The additional amount comes from the Orange County Sheriff’s Office providing the judge with more details about their costs. The judge said in the earlier order that the Sheriff’s Office hadn’t sufficiently broken down the costs of its investigation from mid-July through September 2008.
Anthony was acquitted in July on charges of murdering her daughter, Caylee. But the 25-year-old was convicted of four misdemeanor counts of lying to authorities.
She told officers a baby sitter had kidnapped the child. Authorities later learned the baby sitter never existed.
NTSB suspects part fell off plane

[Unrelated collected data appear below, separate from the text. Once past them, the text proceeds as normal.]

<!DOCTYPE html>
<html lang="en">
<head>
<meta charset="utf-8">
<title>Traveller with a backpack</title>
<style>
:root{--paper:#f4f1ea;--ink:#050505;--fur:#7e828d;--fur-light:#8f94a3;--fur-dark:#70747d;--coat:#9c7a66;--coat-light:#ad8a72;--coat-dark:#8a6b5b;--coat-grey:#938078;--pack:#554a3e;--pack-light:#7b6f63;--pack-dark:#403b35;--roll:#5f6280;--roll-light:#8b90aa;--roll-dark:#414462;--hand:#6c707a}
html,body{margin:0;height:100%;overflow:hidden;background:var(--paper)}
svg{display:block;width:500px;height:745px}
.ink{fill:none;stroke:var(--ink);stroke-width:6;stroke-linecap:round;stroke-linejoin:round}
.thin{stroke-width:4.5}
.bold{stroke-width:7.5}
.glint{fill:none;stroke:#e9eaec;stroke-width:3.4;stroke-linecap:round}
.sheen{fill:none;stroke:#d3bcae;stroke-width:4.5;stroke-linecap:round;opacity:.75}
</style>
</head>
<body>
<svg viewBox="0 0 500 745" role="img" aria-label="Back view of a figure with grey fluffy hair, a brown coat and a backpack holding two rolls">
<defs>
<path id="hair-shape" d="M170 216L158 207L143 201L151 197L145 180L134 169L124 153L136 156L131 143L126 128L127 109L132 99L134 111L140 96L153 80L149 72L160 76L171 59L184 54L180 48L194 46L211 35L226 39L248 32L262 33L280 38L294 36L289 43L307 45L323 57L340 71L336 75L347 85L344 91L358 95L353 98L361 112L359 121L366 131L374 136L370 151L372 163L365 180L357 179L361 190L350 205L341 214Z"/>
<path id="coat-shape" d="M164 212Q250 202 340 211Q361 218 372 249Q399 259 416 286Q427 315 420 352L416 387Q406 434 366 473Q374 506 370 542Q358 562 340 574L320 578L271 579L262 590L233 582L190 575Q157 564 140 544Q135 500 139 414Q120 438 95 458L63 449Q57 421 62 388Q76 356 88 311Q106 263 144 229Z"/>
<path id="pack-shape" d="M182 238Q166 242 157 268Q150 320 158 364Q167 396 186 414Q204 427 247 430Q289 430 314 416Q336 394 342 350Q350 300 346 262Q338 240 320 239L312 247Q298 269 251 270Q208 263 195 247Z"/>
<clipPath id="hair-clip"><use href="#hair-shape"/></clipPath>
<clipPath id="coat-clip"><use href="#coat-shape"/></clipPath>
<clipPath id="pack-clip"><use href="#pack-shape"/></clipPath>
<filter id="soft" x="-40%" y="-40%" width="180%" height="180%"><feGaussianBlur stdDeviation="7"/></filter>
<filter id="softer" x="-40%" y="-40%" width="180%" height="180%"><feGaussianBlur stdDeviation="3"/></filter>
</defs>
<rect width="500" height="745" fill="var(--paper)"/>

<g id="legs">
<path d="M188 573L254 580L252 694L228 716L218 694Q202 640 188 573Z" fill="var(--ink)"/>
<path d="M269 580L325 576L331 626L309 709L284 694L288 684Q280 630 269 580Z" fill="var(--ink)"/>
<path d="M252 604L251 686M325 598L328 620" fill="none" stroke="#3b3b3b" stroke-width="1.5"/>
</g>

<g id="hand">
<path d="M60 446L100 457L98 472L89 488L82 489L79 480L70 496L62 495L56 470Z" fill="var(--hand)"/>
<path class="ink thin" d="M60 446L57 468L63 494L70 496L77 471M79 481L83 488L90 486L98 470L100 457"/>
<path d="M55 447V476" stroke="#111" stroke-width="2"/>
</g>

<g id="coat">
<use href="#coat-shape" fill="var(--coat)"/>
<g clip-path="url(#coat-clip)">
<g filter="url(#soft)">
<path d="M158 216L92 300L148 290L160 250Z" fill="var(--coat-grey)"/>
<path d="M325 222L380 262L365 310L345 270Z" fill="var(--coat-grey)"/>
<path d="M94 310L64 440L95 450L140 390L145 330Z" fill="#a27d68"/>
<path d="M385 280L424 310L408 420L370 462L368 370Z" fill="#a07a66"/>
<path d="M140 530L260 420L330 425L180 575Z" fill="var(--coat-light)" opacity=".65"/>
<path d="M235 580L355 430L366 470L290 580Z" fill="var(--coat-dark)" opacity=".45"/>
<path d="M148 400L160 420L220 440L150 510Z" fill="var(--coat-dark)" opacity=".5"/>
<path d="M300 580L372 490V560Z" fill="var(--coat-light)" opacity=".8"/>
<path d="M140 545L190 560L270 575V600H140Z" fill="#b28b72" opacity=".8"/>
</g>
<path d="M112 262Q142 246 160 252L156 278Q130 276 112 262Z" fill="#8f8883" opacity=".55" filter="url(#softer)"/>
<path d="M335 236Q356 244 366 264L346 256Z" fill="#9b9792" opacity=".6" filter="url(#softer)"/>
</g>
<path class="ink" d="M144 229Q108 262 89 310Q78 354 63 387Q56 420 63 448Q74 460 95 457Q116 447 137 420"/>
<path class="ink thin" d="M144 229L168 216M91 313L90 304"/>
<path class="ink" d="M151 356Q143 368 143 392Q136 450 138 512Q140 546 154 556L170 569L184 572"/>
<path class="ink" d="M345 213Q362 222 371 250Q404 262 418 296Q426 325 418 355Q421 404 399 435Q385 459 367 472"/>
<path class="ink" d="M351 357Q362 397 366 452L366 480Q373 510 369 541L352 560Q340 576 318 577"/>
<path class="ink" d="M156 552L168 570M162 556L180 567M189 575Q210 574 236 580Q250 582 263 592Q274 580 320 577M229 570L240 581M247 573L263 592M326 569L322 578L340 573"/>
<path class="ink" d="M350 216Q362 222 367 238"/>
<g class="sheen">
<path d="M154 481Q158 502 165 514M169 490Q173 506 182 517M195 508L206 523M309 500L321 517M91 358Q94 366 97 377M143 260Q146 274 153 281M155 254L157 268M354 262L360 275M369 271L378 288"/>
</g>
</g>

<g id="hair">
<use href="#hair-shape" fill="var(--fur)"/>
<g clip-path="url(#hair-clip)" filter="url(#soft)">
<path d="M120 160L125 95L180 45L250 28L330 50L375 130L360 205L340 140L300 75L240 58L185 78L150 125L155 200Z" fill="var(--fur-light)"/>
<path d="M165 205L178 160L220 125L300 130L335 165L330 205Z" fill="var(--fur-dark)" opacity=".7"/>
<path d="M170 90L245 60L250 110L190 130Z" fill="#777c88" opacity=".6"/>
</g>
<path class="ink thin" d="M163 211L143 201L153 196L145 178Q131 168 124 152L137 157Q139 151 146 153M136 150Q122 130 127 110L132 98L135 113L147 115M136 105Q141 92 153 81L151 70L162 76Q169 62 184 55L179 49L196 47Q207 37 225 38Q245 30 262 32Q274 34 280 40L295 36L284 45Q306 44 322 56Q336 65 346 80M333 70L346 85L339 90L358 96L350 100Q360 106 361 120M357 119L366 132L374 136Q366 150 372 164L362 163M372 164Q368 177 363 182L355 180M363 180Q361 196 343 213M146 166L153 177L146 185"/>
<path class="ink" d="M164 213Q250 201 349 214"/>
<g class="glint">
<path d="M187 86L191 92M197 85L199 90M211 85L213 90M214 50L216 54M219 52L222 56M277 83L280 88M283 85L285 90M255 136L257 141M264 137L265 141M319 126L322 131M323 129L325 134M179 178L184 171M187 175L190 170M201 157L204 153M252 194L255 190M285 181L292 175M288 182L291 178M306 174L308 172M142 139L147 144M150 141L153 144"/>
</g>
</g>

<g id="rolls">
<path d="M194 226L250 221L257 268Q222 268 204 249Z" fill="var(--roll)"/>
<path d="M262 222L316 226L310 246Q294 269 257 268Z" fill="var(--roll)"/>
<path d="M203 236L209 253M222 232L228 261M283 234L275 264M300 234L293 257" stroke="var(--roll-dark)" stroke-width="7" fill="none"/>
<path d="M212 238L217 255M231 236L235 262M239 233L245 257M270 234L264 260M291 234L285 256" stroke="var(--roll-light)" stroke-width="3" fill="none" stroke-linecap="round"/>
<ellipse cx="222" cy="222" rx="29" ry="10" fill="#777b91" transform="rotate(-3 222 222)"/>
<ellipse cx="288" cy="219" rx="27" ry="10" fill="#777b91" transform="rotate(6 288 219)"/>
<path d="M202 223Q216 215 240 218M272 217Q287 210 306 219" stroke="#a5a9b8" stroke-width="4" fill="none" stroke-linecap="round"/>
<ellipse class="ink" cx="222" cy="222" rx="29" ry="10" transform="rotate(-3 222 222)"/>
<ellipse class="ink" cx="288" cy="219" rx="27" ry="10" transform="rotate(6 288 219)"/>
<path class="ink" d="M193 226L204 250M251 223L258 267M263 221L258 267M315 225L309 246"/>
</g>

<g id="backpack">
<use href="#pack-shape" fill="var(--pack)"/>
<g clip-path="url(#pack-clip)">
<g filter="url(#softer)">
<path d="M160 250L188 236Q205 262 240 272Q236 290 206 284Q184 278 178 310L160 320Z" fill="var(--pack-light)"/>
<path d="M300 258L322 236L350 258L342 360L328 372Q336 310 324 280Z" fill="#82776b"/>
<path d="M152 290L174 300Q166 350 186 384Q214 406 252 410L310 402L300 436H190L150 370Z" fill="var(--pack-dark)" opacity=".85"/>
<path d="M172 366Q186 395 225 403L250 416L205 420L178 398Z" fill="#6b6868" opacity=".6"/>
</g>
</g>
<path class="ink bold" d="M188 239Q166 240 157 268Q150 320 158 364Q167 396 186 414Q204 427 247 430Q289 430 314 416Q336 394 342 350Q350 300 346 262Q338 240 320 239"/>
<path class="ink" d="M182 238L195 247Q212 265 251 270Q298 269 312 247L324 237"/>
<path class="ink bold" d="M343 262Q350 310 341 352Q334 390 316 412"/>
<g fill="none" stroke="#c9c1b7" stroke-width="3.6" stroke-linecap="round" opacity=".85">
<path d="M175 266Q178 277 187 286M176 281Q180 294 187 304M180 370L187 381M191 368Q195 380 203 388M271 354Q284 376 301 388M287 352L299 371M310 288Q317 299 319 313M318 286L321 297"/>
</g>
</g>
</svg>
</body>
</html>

LAS VEGAS – Federal investigators are looking at evidence that something fell off a modified World War II-era racing aircraft as it climbed, rolled and crashed nose-first into spectators, killing 11 during air races in Reno last week, according to a preliminary report released Friday.
The one-week National Transportation Safety Board summary of evidence collected after the Sept. 16 crash at Reno-Stead Airport puts the number of injured at 74.
The report made no conclusions and noted that investigators are trying to extract clues from an onboard data box and camera equipment believed to be from the plane. A final report with findings could take more than a year.
The NTSB cited photo and video evidence that a piece fell off the aircraft after the pilot completed several laps and made a steep left turn toward the home pylon and grandstand. The plane banked suddenly left, then right, turned away from the race course and pitched into a steep nose-high climb, the report said.
Former refugee tapped for bench
WASHINGTON – Judge Jacqueline Nguyen had never met a lawyer before attending law school at UCLA. She fled Vietnam during the fall of Saigon with her parents and five siblings, all younger than 11, and started life in the U.S. living in a tent city with other refugees at Camp Pendleton in California.
Now President Barack Obama has nominated Nguyen, who two years ago became the first Vietnamese-American woman to serve as a federal judge, to the United States Court of Appeals for the 9th Circuit in San Francisco.
“Judge Nguyen has been a trailblazer, displaying an outstanding commitment to public service throughout her career,” Obama said.
After fleeing Vietnam, Nguyen’s parents saved enough money to open a doughnut shop in North Hollywood.
Her mother cleaned dental offices at night and peeled apples for a pie company, jobs Nguyen would often help with, as her father transitioned from being a major in the South Vietnamese Army to being an overnight-shift worker at a bank and a gas attendant.
She said that working with Asian immigrants while in law school “reminded me of how lost we were.”